(Beginning of DATASET CONTENT)
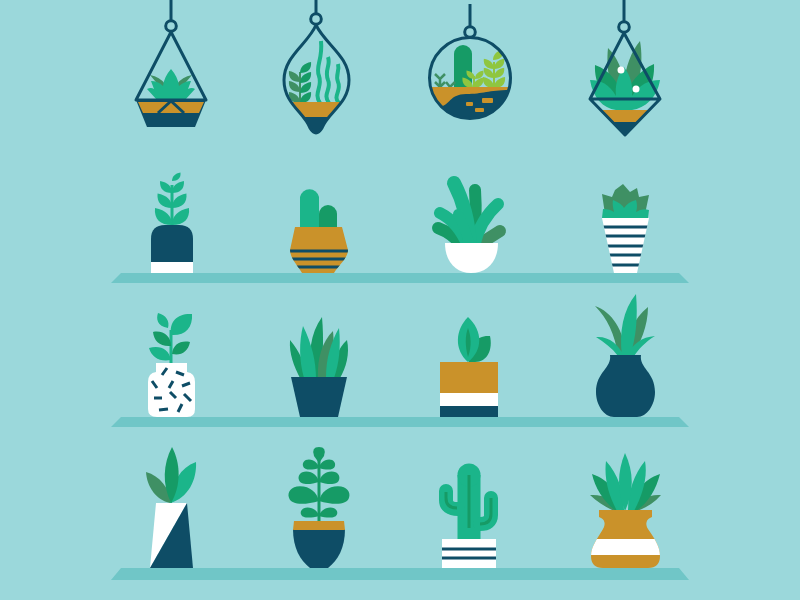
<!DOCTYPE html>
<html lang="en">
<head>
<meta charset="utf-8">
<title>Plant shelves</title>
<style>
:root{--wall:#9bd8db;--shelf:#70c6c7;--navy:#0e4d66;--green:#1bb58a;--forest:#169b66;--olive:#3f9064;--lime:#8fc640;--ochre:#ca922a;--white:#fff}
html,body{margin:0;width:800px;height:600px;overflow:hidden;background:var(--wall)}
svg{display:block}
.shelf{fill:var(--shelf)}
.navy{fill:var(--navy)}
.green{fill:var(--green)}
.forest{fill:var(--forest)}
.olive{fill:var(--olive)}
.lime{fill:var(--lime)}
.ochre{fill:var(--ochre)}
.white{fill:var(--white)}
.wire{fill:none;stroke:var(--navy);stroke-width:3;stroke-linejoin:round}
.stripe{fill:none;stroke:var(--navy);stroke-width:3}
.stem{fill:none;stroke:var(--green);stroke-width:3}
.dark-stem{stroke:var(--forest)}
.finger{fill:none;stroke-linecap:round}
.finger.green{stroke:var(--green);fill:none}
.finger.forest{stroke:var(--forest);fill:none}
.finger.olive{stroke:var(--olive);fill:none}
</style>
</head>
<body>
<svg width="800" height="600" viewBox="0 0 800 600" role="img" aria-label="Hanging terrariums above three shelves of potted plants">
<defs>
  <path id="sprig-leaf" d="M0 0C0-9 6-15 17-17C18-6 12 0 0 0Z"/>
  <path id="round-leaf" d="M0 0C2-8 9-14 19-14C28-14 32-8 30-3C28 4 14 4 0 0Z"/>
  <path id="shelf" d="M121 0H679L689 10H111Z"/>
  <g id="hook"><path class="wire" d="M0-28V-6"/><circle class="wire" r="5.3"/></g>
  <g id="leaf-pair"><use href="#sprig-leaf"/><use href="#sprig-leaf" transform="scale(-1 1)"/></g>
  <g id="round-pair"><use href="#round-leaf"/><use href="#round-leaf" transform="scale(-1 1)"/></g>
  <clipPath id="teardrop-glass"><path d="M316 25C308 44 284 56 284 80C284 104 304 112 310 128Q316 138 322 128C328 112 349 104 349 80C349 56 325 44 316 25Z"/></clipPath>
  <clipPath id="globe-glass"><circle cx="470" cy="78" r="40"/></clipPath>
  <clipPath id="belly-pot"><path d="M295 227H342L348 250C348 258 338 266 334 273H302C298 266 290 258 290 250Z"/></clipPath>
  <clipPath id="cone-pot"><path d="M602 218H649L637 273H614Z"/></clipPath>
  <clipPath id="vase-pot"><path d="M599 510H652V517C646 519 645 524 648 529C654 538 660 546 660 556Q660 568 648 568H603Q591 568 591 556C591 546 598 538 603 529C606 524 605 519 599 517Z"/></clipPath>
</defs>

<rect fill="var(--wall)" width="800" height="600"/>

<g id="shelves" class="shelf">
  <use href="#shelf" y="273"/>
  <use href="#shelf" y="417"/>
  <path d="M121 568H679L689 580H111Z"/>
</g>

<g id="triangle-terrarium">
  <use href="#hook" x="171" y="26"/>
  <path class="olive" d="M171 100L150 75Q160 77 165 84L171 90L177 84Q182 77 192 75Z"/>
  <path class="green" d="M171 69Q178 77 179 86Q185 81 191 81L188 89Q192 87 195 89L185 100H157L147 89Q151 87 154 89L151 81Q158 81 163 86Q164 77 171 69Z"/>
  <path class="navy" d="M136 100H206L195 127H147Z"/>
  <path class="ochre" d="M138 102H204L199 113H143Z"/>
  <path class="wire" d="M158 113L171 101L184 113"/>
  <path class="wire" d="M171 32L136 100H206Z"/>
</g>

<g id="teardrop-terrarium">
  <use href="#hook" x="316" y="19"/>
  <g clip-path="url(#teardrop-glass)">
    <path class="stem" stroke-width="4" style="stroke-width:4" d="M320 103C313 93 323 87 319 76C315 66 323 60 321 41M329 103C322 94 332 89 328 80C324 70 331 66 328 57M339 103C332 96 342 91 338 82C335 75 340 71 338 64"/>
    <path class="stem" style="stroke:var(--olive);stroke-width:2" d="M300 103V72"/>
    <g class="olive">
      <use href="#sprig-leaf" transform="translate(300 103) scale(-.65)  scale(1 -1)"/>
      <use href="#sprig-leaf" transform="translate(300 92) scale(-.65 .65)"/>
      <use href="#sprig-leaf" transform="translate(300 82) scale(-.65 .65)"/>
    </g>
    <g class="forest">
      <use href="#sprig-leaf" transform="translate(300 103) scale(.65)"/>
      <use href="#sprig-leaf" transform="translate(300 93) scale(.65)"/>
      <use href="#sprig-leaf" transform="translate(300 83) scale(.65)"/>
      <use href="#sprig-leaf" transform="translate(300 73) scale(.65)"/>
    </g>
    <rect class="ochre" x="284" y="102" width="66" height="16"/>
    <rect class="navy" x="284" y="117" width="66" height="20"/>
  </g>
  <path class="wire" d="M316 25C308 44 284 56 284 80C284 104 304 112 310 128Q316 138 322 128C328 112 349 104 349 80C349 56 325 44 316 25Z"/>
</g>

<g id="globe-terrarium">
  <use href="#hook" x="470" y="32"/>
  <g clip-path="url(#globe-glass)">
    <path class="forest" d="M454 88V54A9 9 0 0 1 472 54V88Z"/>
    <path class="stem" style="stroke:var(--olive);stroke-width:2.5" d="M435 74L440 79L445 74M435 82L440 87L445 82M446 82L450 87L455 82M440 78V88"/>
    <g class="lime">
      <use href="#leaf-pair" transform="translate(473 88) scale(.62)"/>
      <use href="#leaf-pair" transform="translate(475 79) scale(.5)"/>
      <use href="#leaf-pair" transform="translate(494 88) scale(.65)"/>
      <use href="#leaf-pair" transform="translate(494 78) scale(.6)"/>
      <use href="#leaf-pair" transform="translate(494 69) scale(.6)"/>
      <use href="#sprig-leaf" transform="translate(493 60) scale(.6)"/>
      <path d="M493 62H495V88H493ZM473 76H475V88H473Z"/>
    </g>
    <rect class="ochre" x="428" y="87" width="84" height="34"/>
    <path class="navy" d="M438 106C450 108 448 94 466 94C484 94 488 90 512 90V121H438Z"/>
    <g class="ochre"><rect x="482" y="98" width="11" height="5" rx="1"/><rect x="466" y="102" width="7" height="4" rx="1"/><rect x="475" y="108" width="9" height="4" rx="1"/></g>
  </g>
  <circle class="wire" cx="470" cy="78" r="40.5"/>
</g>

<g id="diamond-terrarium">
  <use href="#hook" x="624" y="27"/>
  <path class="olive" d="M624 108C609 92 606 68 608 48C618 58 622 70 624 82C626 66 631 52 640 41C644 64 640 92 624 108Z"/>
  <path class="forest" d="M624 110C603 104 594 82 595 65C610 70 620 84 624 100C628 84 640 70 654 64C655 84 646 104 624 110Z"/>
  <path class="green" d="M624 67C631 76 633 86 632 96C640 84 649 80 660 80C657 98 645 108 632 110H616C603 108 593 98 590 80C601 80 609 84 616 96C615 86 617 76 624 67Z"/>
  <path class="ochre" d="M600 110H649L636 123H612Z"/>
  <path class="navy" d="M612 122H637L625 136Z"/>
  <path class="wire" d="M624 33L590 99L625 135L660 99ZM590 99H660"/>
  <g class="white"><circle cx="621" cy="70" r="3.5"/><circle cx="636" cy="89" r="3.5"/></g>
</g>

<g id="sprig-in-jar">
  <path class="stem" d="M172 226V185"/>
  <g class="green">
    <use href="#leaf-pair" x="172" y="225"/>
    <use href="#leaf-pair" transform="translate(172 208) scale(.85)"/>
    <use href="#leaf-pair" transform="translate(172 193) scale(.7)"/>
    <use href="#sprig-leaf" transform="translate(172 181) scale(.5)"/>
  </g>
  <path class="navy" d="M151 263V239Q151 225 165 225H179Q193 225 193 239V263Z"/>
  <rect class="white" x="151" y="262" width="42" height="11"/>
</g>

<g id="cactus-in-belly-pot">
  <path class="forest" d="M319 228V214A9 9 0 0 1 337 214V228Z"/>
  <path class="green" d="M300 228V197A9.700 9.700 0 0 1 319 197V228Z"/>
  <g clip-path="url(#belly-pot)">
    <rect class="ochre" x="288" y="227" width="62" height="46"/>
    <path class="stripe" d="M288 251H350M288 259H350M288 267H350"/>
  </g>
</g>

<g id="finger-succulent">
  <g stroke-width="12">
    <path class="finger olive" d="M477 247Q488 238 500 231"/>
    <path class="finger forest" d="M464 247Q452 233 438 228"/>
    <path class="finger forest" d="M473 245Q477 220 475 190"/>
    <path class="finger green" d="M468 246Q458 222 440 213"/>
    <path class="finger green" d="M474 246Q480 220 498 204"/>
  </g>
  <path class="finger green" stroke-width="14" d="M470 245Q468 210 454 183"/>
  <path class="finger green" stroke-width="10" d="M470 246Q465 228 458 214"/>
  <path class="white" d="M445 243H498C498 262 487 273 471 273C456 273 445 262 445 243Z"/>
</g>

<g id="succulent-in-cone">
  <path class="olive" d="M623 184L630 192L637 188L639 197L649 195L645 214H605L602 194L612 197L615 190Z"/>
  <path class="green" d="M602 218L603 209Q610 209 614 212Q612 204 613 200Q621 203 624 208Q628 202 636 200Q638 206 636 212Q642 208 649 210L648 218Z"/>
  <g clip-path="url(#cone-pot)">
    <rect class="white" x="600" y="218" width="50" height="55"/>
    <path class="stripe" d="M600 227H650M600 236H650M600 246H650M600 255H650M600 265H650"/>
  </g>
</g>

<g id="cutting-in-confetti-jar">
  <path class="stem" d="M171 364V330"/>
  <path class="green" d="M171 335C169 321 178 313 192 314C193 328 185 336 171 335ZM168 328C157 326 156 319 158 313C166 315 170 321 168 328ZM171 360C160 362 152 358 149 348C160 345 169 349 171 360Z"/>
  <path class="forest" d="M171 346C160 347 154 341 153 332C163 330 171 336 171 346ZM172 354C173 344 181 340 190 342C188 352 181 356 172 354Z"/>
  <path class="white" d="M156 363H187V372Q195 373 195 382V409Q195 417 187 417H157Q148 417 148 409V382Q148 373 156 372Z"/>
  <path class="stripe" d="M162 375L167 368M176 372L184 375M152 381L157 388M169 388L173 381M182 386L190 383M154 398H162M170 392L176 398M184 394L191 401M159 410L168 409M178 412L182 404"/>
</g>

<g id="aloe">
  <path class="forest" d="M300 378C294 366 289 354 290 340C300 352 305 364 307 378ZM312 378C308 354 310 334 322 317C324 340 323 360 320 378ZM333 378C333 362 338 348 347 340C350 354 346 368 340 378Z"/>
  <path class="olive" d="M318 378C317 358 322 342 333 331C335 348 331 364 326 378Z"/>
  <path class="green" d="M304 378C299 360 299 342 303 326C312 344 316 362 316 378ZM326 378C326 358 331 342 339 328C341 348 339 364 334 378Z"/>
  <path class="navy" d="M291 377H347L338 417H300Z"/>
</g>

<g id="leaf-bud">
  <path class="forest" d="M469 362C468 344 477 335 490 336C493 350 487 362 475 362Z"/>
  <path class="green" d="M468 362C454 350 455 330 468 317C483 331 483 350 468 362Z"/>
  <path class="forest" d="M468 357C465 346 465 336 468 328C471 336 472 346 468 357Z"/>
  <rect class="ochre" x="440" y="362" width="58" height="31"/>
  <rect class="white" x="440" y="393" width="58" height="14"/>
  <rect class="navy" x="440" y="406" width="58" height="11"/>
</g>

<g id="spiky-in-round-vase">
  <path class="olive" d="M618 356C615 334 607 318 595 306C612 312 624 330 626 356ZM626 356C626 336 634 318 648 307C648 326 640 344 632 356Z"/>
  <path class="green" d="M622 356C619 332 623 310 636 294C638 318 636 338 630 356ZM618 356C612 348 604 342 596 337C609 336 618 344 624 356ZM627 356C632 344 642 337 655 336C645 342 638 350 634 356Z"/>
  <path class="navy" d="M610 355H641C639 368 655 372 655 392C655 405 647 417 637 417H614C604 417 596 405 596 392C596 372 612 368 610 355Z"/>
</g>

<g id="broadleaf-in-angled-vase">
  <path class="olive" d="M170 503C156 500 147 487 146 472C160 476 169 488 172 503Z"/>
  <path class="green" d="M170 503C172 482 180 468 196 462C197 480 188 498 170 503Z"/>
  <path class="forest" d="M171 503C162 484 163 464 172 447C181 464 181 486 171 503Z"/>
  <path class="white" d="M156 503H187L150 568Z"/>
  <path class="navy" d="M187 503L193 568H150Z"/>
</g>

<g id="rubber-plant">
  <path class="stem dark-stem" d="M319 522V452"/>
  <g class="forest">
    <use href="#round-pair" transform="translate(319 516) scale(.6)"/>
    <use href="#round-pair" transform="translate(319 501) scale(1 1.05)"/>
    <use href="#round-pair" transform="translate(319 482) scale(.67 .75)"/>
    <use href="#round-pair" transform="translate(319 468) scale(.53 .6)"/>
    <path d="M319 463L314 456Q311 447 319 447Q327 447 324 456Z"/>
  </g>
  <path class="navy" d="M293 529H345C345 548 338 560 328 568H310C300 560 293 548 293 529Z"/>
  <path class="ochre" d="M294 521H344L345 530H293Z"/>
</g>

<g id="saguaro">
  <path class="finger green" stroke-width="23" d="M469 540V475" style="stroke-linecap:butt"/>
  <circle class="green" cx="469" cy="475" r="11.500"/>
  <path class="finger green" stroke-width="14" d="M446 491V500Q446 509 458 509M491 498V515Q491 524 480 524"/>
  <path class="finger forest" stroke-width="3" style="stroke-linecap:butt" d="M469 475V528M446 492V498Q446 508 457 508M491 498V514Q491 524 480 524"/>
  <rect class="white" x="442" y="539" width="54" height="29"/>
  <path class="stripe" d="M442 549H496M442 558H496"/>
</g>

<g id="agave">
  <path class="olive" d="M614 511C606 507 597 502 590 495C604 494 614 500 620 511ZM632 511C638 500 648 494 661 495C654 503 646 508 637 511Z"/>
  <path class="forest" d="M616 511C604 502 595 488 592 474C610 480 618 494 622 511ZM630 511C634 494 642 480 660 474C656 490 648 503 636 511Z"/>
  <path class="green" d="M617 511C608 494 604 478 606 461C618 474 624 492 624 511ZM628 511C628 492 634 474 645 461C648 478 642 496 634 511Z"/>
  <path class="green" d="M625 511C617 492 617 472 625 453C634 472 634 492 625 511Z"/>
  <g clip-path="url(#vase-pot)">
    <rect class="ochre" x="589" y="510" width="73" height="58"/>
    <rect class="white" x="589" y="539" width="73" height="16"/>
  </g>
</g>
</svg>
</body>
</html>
(End of DATASET CONTENT)
(Beginning of DATASET CONTENT)
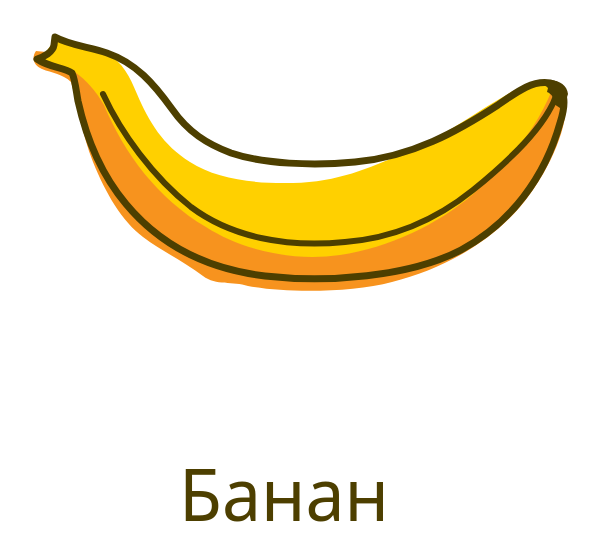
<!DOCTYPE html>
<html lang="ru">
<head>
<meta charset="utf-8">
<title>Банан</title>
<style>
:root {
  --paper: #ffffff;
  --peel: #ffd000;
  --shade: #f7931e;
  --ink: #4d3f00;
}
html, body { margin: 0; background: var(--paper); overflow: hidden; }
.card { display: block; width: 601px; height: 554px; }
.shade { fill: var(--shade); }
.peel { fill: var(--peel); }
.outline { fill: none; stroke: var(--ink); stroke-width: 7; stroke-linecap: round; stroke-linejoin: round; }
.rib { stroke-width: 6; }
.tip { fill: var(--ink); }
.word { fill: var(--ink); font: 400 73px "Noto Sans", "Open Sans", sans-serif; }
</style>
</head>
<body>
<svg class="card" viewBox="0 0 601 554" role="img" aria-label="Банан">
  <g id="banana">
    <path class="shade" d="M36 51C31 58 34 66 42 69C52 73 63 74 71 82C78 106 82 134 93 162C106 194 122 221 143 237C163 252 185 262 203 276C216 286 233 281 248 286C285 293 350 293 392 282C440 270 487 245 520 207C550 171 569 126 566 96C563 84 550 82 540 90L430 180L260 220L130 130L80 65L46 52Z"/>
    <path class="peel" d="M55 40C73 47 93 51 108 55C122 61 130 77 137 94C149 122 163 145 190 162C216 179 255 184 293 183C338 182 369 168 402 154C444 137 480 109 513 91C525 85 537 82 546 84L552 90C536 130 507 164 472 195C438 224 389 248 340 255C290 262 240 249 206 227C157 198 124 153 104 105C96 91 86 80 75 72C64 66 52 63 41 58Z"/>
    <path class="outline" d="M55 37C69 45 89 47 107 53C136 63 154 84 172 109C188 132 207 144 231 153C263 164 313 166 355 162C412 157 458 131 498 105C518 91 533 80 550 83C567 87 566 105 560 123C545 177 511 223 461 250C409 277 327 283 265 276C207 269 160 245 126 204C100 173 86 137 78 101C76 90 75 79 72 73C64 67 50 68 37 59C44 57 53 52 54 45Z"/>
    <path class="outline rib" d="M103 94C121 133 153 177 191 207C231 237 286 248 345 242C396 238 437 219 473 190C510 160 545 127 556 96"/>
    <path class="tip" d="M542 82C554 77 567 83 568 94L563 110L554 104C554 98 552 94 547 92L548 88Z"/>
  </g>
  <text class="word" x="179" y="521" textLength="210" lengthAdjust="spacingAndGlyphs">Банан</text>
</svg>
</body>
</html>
(End of DATASET CONTENT)
▸ EXERCISE: Each line of the entries above that contains "linecap" must be copied into the answer.

▸ RESULT FOR THIS TASK:
.finger{fill:none;stroke-linecap:round}
  <path class="finger green" stroke-width="23" d="M469 540V475" style="stroke-linecap:butt"/>
  <path class="finger forest" stroke-width="3" style="stroke-linecap:butt" d="M469 475V528M446 492V498Q446 508 457 508M491 498V514Q491 524 480 524"/>
.outline { fill: none; stroke: var(--ink); stroke-width: 7; stroke-linecap: round; stroke-linejoin: round; }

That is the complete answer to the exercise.